## [PROBLEM TO WORK ON]
Only the number is wanted: how many lines of these entries contain the word "canvas"?

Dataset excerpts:
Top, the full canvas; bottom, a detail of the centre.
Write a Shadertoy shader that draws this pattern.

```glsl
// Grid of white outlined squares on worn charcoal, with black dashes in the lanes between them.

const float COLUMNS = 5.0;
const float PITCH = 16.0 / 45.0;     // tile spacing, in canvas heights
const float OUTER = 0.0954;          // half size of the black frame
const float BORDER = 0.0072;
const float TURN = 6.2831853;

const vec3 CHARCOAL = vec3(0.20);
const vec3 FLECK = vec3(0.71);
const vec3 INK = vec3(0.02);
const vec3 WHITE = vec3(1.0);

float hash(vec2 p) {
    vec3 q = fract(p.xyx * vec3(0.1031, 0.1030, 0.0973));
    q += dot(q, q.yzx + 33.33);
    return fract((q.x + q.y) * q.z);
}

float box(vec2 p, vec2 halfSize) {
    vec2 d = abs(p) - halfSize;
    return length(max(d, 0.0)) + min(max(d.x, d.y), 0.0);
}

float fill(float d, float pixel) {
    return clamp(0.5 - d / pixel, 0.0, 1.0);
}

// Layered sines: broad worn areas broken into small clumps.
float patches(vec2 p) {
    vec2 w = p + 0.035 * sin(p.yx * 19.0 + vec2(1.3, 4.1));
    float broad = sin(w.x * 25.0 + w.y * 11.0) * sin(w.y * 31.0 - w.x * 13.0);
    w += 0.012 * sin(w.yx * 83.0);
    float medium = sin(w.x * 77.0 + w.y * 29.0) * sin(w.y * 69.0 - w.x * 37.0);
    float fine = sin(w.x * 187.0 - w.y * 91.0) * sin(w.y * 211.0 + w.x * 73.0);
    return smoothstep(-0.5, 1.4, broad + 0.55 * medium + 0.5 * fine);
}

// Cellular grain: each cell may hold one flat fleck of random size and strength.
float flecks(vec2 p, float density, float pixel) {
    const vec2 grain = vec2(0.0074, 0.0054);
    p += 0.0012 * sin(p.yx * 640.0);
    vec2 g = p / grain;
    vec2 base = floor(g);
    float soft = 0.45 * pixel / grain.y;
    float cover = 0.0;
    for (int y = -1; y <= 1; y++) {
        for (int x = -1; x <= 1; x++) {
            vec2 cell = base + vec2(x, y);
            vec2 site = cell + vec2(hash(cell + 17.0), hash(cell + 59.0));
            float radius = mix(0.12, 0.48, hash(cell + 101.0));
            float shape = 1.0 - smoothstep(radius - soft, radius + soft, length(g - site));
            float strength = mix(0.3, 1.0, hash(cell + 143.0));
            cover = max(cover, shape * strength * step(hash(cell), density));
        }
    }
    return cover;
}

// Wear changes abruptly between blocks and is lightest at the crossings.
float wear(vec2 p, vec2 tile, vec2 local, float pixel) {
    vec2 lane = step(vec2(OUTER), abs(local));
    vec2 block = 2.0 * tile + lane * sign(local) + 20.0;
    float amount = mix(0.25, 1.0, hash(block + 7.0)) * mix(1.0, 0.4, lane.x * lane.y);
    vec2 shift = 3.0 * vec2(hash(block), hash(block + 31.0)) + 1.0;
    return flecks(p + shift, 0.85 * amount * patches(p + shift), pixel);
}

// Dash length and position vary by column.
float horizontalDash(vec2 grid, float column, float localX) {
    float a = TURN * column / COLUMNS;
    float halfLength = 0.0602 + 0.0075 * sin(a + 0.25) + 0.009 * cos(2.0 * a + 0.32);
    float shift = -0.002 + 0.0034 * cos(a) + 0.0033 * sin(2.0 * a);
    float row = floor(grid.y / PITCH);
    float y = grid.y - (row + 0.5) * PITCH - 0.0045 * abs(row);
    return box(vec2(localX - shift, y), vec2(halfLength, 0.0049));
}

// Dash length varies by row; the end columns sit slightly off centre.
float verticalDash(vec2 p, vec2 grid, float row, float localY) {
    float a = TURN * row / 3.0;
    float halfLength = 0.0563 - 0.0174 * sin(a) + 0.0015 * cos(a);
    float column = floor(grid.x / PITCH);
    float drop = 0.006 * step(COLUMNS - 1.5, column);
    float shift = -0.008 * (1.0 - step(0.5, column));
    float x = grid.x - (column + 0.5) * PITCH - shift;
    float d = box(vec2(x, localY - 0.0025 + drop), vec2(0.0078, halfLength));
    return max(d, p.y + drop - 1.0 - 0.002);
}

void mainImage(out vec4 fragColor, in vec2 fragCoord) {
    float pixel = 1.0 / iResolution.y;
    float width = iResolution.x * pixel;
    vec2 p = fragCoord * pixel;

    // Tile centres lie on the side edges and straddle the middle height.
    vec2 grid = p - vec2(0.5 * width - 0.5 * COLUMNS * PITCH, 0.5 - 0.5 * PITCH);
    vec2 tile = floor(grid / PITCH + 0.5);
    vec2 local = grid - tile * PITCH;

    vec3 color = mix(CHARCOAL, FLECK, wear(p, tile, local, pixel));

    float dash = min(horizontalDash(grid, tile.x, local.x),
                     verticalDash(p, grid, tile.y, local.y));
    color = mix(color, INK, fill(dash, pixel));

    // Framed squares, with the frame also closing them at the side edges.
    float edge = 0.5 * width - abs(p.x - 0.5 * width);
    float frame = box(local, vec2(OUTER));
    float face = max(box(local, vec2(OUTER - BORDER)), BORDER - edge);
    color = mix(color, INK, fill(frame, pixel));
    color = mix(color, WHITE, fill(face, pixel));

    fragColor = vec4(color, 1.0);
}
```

## [RESPONSE TO THIS TASK]
2